Sable Island makes for such a good adventure story because it was dangerous but also physically striking. It is a long, thin sandspit about one hundred miles off the coast of Nova Scotia, uninhabited save for a population of feral horses and grey seals. MacDonald Oxley indulged in an atmospheric, gothic description, calling it ‘that strange island which scarcely lifts itself above the level of the Atlantic. Stories that chilled the blood had from time to time floated up to Halifax… shipwreck following fast upon shipwreck, and no on surviving to tell the tale.’ Despite MacDonald’s melodramatic indulgences, there is a grain of truth in his tale. An article in The Times in September 1842 described how a thirty-five year old sand dune was blown away to reveal ‘a number of small houses, built of timber and planks of a vessel’. Within the houses lay bullets, military shoes, blankets and a penny from the reign of George II dated 1749, along with human remains. An inscribed dog collar enabled contemporaries to identify the bones as a British soldier. In 1872 and 1873 two lighthouses were built on either end of Sable Island and remain in operation today. However, they did not prevent all shipwrecks; an article from January 1920 reported the wreck of the Platea.
Sable Island continues to fascinate to this day. Mary-Louise Byrne studied the dunes of the island, and discovered that over a thirty year period they have moved very little.
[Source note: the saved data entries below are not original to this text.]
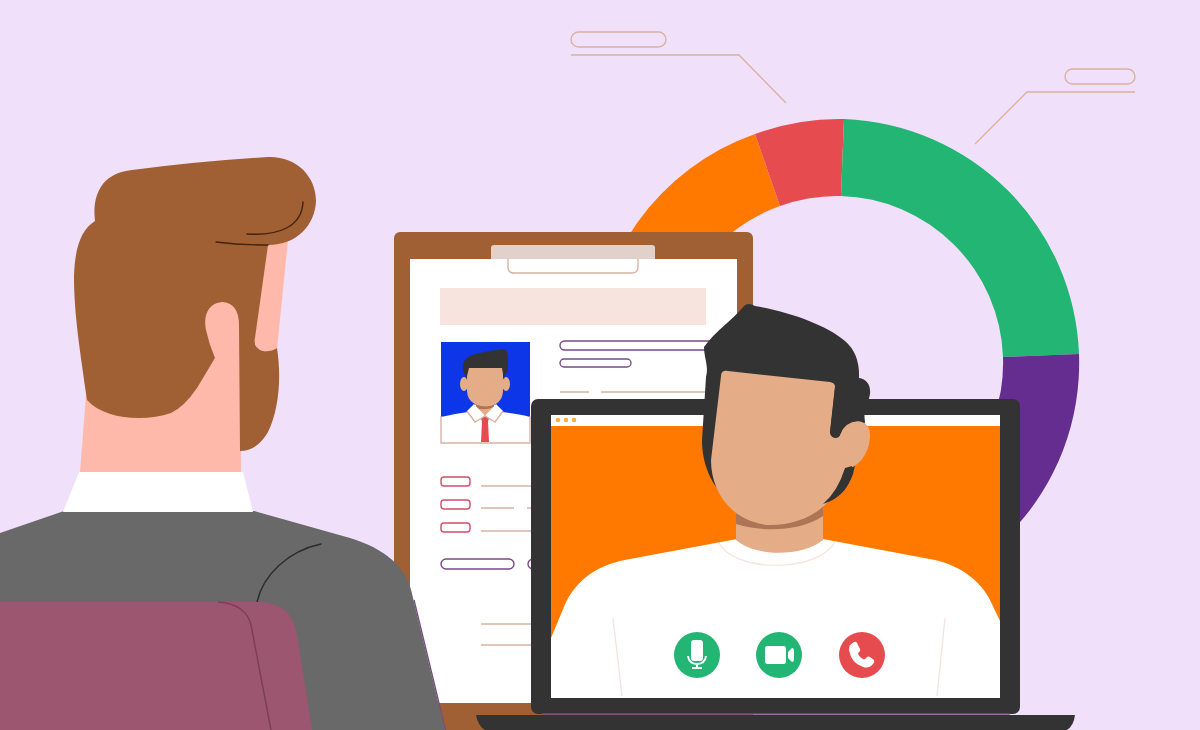
<!DOCTYPE html>
<html lang="en">
<head>
<meta charset="utf-8">
<title>Online job interview</title>
<style>
:root {
  --lilac: #f0e0fa;
  --orange: #ff7900;
  --red: #e64c4f;
  --green: #22b573;
  --purple: #662d91;
  --brown: #a06033;
  --ink: #333333;
  --grey: #696969;
  --pink-skin: #ffb9ab;
  --tan-skin: #e5ac88;
  --tan-shade: #ad7555;
  --chair: #9c566f;
  --blush: #f7e4de;
  --tan-line: #d9b3a3;
  --plum-line: #7b4a86;
  --rose-line: #cf4f68;
  --blue: #0d36e8;
}
html, body { margin: 0; height: 100%; overflow: hidden; background: var(--lilac); }
svg { display: block; width: 1200px; height: 730px; }
.orange { fill: var(--orange); }
.red { fill: var(--red); }
.green { fill: var(--green); }
.purple { fill: var(--purple); }
.brown { fill: var(--brown); }
.ink { fill: var(--ink); }
.grey { fill: var(--grey); }
.pink-skin { fill: var(--pink-skin); }
.tan-skin { fill: var(--tan-skin); }
.tan-shade { fill: var(--tan-shade); }
.chair { fill: var(--chair); }
.white { fill: #fff; }
.line { fill: none; stroke-width: 1.4; }
.tan-line { stroke: var(--tan-line); }
.plum-line { stroke: var(--plum-line); }
.rose-line { stroke: var(--rose-line); }
.soft-line { stroke: var(--blush); }
.hair-line { stroke: #43230f; stroke-linecap: round; }
.seam { stroke: #2b2b2b; stroke-linecap: round; }
.chair-seam { stroke: #7a3f56; }
</style>
</head>
<body>
<svg viewBox="0 0 1200 730" role="img" aria-label="A recruiter in an office chair interviews a candidate by video call, with a resume and a ring chart behind the laptop">
  <defs>
    <clipPath id="screen-area"><rect x="551" y="415" width="449" height="283"/></clipPath>
    <clipPath id="portrait-area"><rect x="441" y="342" width="89" height="101"/></clipPath>
  </defs>

  <rect width="1200" height="730" fill="var(--lilac)"/>

  <g id="ring-chart">
    <path class="orange" d="M592 363A244 244 0 0 1 755 134L780 206A167 167 0 0 0 669 363Z"/>
    <path class="red" d="M755 134A244 244 0 0 1 844 119L841 196A167 167 0 0 0 780 206Z"/>
    <path class="green" d="M844 119A244 244 0 0 1 1079 354L1003 357A167 167 0 0 0 841 196Z"/>
    <path class="purple" d="M1079 354A244 244 0 0 1 836 607V530A167 167 0 0 0 1003 357Z"/>
  </g>

  <g id="chart-callouts" class="line tan-line">
    <rect x="571" y="32" width="95" height="15" rx="7.5"/>
    <path d="M571 55H739L786 103"/>
    <rect x="1065" y="69" width="70" height="15" rx="7.5"/>
    <path d="M1135 92H1027L975 144"/>
  </g>

  <g id="clipboard">
    <rect class="brown" x="394" y="232" width="359" height="520" rx="6"/>
    <rect class="white" x="410" y="259" width="327" height="444"/>
    <path class="line tan-line" d="M508 259V267Q508 273 514 273H632Q638 273 638 267V259"/>
    <path fill="#e2d0cb" d="M491 259V248Q491 245 494 245H652Q655 245 655 248V259Z"/>
    <rect x="440" y="288" width="266" height="37" fill="var(--blush)"/>

    <g id="resume-portrait">
      <g clip-path="url(#portrait-area)">
        <rect x="441" y="342" width="89" height="101" fill="var(--blue)"/>
        <path class="white" d="M441 443V417Q453 414 468 412L476 404H494L502 412Q520 414 530 417V443Z"/>
        <path class="tan-skin" d="M476 398H494V407L485 416L476 407Z"/>
        <path class="tan-shade" d="M476 404Q486 409 494 404V407Q485 411 476 408Z"/>
        <ellipse class="tan-skin" cx="464" cy="384" rx="4" ry="7"/>
        <ellipse class="tan-skin" cx="506" cy="384" rx="4" ry="7"/>
        <path class="tan-skin" d="M467 366H503V391Q502 406 486 406Q468 406 467 391Z"/>
        <path class="ink" d="M466 380V376Q462 372 463 364Q465 357 475 354Q490 350 505 349Q509 353 508 362V371Q504 374 504 380L502 368H469Z"/>
        <path class="red" d="M480 417L485 415L490 417L488 421L489 442H481L482 421Z"/>
        <path class="white" d="M474 404L485 416L475 422L467 411ZM496 404L485 416L495 422L503 411Z"/>
        <path class="line tan-line" stroke-width="1" d="M467 411L475 422L485 416L495 422L503 411"/>
      </g>
      <path class="line tan-line" stroke-width="1" d="M441 416V443H530V416"/>
    </g>

    <g id="resume-fields" class="line">
      <g class="plum-line">
        <rect x="560" y="341" width="155" height="9" rx="4.5"/>
        <rect x="560" y="359" width="71" height="8" rx="4"/>
        <rect x="441" y="559" width="73" height="10" rx="5"/>
        <rect x="528" y="559" width="70" height="10" rx="5"/>
      </g>
      <g class="rose-line">
        <rect x="441" y="477" width="29" height="9" rx="3"/>
        <rect x="441" y="500" width="29" height="9" rx="3"/>
        <rect x="441" y="523" width="29" height="9" rx="3"/>
      </g>
      <path class="tan-line" d="M560 392H589M601 392H706M481 486H540M481 508H514M527 508H540M481 531H540M481 624H540M481 645H540"/>
    </g>
  </g>

  <g id="laptop">
    <rect class="ink" x="531" y="399" width="489" height="315" rx="7"/>
    <path class="ink" d="M476 715H1075Q1073 732 1058 732H494Q479 732 476 715Z"/>
    <path class="line plum-line" d="M542 714H1010"/>
    <rect class="white" x="551" y="415" width="449" height="12"/>
    <g id="window-dots" fill="#fbb03b">
      <circle cx="558" cy="420" r="2.3"/>
      <circle cx="566" cy="420" r="2.3"/>
      <circle cx="574" cy="420" r="2.3"/>
    </g>
    <rect class="orange" x="551" y="426" width="449" height="272"/>
  </g>

  <g id="candidate">
    <g id="candidate-shirt" clip-path="url(#screen-area)">
      <path class="white" d="M551 638L566 602C579 577 600 564 630 559L737 539H823L935 560C962 566 982 583 990 600L1000 621V698H551Z"/>
      <path class="line soft-line" d="M613 618L622 696M945 618L937 696M719 543C735 573 818 573 835 542"/>
    </g>
    <path class="ink" d="M704 347C716 330 732 321 744 306Q748 302 755 306C790 312 826 325 845 341Q860 354 859 378C869 379 873 390 868 401Q863 407 865 422L853 474Q846 495 824 503L740 509C712 492 702 465 702 440L706 377C709 366 704 358 704 347Z"/>
    <path class="tan-skin" d="M736 500H823V540C803 557 755 557 736 540Z"/>
    <path class="tan-shade" d="M736 513C765 527 801 523 823 504V516C800 532 760 532 736 524Z"/>
    <path class="tan-skin" d="M840 434Q846 422 857 421Q871 422 870 438C868 456 858 467 845 470L832 500Z"/>
    <path class="tan-skin" d="M721 376Q721 370 728 371L830 382Q836 383 835 389L830 433Q831 438 836 438Q841 437 842 431L847 430L843 472C837 505 806 526 767 525C730 520 711 491 711 460Z"/>
    <path class="ink" d="M835 386L830 432Q832 439 838 437Q842 434 842 428Q848 421 860 421L866 395L850 370Z"/>
    <path class="ink" d="M845 468L852 466C852 485 842 498 823 504Q838 491 845 468Z"/>
  </g>

  <g id="call-controls">
    <g id="microphone-button">
      <circle class="green" cx="697" cy="655" r="23"/>
      <rect class="white" x="691" y="640" width="12" height="21" rx="3"/>
      <path d="M688 656Q689 664 697 664Q705 664 706 656M697 664V668M692 668H702" fill="none" stroke="#fff" stroke-width="2"/>
    </g>
    <g id="camera-button">
      <circle class="green" cx="779" cy="655" r="23"/>
      <rect class="white" x="765" y="646" width="21" height="18" rx="2.5"/>
      <path class="white" d="M788 652L792 648Q794 648 794 651V659Q794 662 792 662L788 658Z"/>
    </g>
    <g id="hang-up-button">
      <circle class="red" cx="862" cy="655" r="23"/>
      <path class="white" d="M850 645L854 642Q856 641 857 643L860 649Q861 651 858 653Q858 656 863 659Q865 660 867 657Q868 656 870 657L874 660Q875 662 873 664Q869 669 863 667Q851 663 849 650Q849 647 850 645Z"/>
    </g>
  </g>

  <g id="recruiter">
    <path class="plum-line line" stroke-width="2" d="M414 600L446 732"/>
    <path class="grey" d="M0 533L64 511H254L350 538C383 548 408 566 413 598L445 730H0Z"/>
    <path class="white" d="M79 472H243L253 512H63Z"/>
    <path class="pink-skin" d="M86 395L80 472H241L240 300H180Z"/>
    <path class="pink-skin" d="M264 240H288L277 349Q267 354 258 349Q254 344 255 337Z"/>
    <path class="brown" d="M95 221C92 196 101 173 132 170Q200 161 268 157C296 156 316 176 316 201C315 225 297 245 268 245L255 338Q253 348 263 351Q271 352 277 348C282 380 278 412 268 432Q257 451 240 451L239 325Q239 303 222 302C208 303 203 316 206 330Q209 344 215 358L197 388Q184 407 171 413C145 422 105 420 87 400C80 350 74 315 74 276C75 247 81 230 95 221Z"/>
    <path class="line hair-line" d="M216 242Q240 245 268 245M247 234C280 236 302 226 303 202"/>
    <path class="line seam" d="M257 602C263 575 288 551 321 544"/>
  </g>

  <g id="office-chair">
    <path class="chair" d="M0 602H258C281 602 294 614 297 635L312 730H0Z"/>
    <path class="line chair-seam" d="M218 602C237 603 248 612 251 625L271 730"/>
  </g>
</svg>
</body>
</html>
This is extremely unusual for a barrier island. The feral horses on the island have been studied by ecologists, who believe they may be under threat from extreme weather and inbreeding. Others argue that the horses are thriving and should be removed from the island as they are an invasive species. They are not native to the island, and were introduced by the British in the 1750s.
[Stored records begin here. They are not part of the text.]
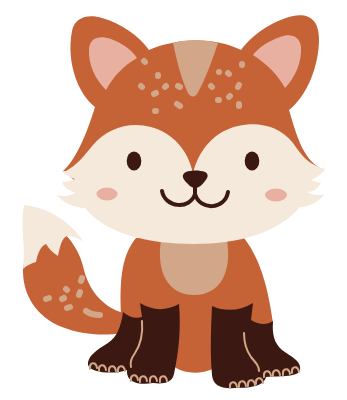
<!DOCTYPE html>
<html lang="en">
<head>
<meta charset="utf-8">
<title>Sitting fox</title>
<style>
:root{--paper:#fff;--fur:#c56236;--cream:#f4e9db;--tan:#d2a688;--pink:#e8b0a0;--dark:#3b1811}
html,body{margin:0;background:var(--paper);overflow:hidden}
svg{display:block;width:347px;height:400px}
.fur{fill:var(--fur)}
.cream{fill:var(--cream)}
.tan{fill:var(--tan)}
.pink{fill:var(--pink)}
.dark{fill:var(--dark)}
.line{fill:none;stroke-linecap:round;stroke-linejoin:round}
.smile{stroke:var(--dark);stroke-width:4}
.seam{stroke:var(--tan);stroke-width:2}
.claw{stroke:var(--tan);stroke-width:2}
.spots{stroke:var(--tan);stroke-width:6}
</style>
</head>
<body>
<svg viewBox="0 0 347 400" role="img" aria-label="A sitting cartoon fox with a smiling face">
  <defs>
    <path id="claw" class="line claw" d="M-3 5C-4 -2 3 -3 4 4"/>
  </defs>

  <g id="tail">
    <path class="fur" d="M23 268C22 294 36 317 62 327C82 335 104 336 122 333L124 313C105 308 90 293 84 270C80 252 72 240 58 227L30 236Z"/>
    <path class="cream" d="M24 205C44 207 70 219 84 243C80 238 73 236 67 236C62 238 60 246 58 256C53 253 49 249 46 244C41 246 38 252 36 262C32 263 27 265 23 269C26 247 20 226 24 205Z"/>
    <path class="line spots" d="M66 289L67 290M82 278L81 281M46 299L49 298M62 299L64 298M80 292L79 295M67 308L70 307M86 311C90 314 95 315 100 315"/>
  </g>

  <g id="body">
    <path class="fur" d="M136 238C123 254 119 275 121 316L176 368C186 374 201 374 213 369L273 324C269 294 262 261 244 238Z"/>
    <path class="tan" d="M161 240C156 272 168 295 194 295C221 295 232 271 227 240Z"/>
  </g>

  <g id="left-leg">
    <path class="dark" d="M123 312C129 317 135 319 142 317L140 303C153 311 166 311 179 304C181 328 179 351 174 374C172 384 161 384 153 383C142 385 126 384 127 370C117 374 91 374 88 365C87 357 96 350 108 343C117 337 121 327 123 312Z"/>
    <path class="line seam" d="M142 321C143 333 141 344 135 353C131 359 130 362 131 367"/>
    <use href="#claw" x="93" y="364"/><use href="#claw" x="102" y="366"/><use href="#claw" x="112" y="367"/><use href="#claw" x="121" y="367"/>
    <use href="#claw" x="134" y="376"/><use href="#claw" x="143" y="377"/><use href="#claw" x="153" y="377"/><use href="#claw" x="163" y="377"/>
  </g>

  <g id="right-leg">
    <path class="dark" d="M212 306C225 312 240 311 253 303L251 320C259 325 267 325 273 321C272 334 274 343 282 350C290 356 302 361 300 370C298 377 282 376 266 377C264 387 247 388 234 388C222 389 213 386 212 375C210 351 211 329 212 306Z"/>
    <path class="line seam" d="M244 333C244 343 246 350 251 357C256 363 259 366 259 371"/>
    <use href="#claw" x="233" y="383"/><use href="#claw" x="242" y="382"/><use href="#claw" x="251" y="381"/><use href="#claw" x="259" y="379"/>
    <use href="#claw" x="267" y="372"/><use href="#claw" x="276" y="371"/><use href="#claw" x="286" y="370"/><use href="#claw" x="295" y="368"/>
  </g>

  <g id="head">
    <path class="fur" d="M63 171C76 160 87 133 95 107C78 94 66 62 72 31C75 17 88 14 102 18C121 23 139 36 149 50C177 38 214 37 241 50C252 35 272 21 293 16C309 13 319 20 319 39C319 66 307 96 289 110C297 137 303 158 320 168L310 180L194 205L74 180Z"/>
    <path class="pink" d="M106 90C95 79 88 64 89 49C90 37 100 35 111 39C122 43 132 50 137 58C123 66 113 77 106 90Z"/>
    <path class="pink" d="M285 88C295 78 302 62 301 47C300 36 290 33 280 37C269 41 259 47 253 55C267 64 278 75 285 88Z"/>
    <path class="tan" d="M173 43C187 39 204 39 218 43C211 64 204 82 197 94C194 98 190 97 188 93C181 79 177 61 173 43Z"/>
    <path class="line spots" d="M144 61L145 62M158 75L158 76M141 86L142 87M154 94L156 93M178 86L180 87M165 87L166 86M177 104L180 106M155 111L156 111M228 73L229 74M242 64L242 65M218 100L219 100M239 85L238 87M211 86L212 87M229 97L230 96M239 104L239 106M219 72L219 72"/>
    <path class="cream" d="M66 171C77 165 84 156 93 145C107 128 130 121 151 127C173 133 188 150 193 173C199 149 215 131 238 126C258 121 280 126 293 143C302 156 309 165 325 169C322 174 317 177 311 180C316 182 318 183 321 182C318 189 313 192 307 192C315 196 320 196 325 194C319 202 308 207 300 207C279 232 240 244 194 244C147 244 105 233 85 208C75 208 63 203 57 195C63 197 70 196 76 193C70 191 64 188 62 182C67 182 72 181 75 179C71 178 66 175 61 171Z"/>
    <g id="face">
      <ellipse class="dark" cx="134" cy="161" rx="7.3" ry="9.5"/>
      <ellipse class="dark" cx="252" cy="161" rx="7.3" ry="9.5"/>
      <ellipse class="pink" cx="107" cy="194" rx="10.5" ry="6.5"/>
      <ellipse class="pink" cx="276" cy="195" rx="11" ry="6.5"/>
      <path class="dark" d="M186 172C191 170 200 170 205 172C209 174 208 178 205 181C202 185 199 188 195 188C191 188 188 184 185 181C182 177 182 174 186 172Z"/>
      <path class="line smile" d="M162 191C165 208 190 210 195 194C200 211 225 210 228 192M195 186V194"/>
    </g>
  </g>
</svg>
</body>
</html>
Although the Island has recently been designated as a National Park Reserve and a there is a limit on the number of tourists that can visit, geographers including Mary-Louise Byrne have voiced concerns on the damage large numbers of visitors may have on dunes and wildlife. The island’s relationship with humans has transformed over the last hundred years. Once a place that inflicted damage upon humans, it has now become a place upon which humans inflict damage. However, the old stories about the island still resonate, in April of this year a group of visitors were prevented from landing due to incremental weather and huge waves, the same swell that Captain Reefwell was so frightened by over one hundred years ago.
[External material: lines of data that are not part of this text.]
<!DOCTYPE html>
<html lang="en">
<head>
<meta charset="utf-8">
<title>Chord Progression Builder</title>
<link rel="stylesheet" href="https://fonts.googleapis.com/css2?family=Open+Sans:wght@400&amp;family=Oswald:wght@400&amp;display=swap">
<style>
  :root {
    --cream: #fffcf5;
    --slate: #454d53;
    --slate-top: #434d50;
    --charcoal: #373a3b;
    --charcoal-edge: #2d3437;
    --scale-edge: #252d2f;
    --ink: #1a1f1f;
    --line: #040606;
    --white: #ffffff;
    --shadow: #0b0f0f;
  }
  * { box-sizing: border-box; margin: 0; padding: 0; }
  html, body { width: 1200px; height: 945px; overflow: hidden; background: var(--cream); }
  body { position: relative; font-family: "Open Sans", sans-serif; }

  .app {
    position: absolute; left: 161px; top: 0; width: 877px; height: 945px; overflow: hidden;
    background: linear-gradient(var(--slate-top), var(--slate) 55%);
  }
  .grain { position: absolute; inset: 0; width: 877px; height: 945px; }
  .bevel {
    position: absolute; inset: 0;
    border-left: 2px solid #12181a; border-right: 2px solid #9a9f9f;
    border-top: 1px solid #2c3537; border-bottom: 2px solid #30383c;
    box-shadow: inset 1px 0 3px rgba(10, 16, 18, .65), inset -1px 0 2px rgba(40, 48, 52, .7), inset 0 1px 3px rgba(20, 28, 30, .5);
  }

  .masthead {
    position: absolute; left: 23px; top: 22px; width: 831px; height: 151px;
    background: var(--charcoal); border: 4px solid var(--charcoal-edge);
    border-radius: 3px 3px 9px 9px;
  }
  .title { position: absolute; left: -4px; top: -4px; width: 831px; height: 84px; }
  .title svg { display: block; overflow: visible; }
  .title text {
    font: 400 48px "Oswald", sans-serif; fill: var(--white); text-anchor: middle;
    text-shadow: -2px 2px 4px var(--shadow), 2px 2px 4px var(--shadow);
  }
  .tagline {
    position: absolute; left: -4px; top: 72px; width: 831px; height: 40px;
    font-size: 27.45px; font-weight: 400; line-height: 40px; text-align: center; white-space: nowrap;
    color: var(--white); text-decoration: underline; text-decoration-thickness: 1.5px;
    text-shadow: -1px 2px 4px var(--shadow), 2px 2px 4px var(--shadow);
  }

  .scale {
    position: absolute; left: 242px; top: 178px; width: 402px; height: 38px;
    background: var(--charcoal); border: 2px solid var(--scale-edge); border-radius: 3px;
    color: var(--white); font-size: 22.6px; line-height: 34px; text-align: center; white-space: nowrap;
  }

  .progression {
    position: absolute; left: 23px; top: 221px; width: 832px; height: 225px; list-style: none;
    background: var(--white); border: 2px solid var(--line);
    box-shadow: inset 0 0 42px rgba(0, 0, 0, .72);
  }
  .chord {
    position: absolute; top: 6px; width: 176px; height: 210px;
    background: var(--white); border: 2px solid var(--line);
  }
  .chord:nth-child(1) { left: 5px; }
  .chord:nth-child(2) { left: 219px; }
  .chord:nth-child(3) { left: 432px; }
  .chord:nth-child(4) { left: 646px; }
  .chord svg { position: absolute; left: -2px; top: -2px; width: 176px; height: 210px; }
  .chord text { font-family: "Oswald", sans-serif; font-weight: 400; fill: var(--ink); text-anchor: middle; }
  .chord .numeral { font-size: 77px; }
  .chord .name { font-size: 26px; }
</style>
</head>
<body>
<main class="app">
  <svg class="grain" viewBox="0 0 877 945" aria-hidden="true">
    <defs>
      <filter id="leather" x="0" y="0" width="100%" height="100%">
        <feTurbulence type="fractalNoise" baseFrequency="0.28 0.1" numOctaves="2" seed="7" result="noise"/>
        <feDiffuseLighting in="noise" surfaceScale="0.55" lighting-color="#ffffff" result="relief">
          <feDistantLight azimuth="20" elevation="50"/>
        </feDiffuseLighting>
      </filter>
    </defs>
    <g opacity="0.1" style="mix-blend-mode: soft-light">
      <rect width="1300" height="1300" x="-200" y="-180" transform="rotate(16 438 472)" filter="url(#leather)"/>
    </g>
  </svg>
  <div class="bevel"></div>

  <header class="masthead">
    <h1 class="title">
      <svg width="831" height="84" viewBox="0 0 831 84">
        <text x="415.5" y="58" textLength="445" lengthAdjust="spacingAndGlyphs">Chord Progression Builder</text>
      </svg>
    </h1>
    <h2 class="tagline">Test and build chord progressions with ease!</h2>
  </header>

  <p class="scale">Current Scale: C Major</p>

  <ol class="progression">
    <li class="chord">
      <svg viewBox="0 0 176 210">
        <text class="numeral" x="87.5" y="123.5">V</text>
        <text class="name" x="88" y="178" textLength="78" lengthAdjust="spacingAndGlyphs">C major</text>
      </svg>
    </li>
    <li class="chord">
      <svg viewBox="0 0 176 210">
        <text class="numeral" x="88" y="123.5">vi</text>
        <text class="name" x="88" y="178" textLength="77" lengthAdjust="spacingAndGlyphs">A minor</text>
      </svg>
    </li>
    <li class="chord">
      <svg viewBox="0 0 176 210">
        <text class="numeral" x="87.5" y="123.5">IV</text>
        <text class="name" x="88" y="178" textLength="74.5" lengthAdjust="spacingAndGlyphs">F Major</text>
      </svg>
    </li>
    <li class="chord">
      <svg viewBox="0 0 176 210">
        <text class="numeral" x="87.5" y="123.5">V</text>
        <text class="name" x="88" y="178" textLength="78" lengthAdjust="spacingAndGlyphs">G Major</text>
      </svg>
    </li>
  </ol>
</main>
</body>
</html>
 London Times, 29 October 1812, 87744.
 London Times, 31 May 1847, 19563.
 London Times, 17 October 1842, 18091.
 London Times, 3 January 1920, 42298.
Featured Image: from page 187 of ‘Atlantic Ocean Pilot. The Seaman’s guide to the navigation of the Atlantic Ocean, with numerous illustrations, charts and plans … To which is added, Notes on the Physical Geography of the Atlantic Ocean. By W. H. Rosser’, British Library.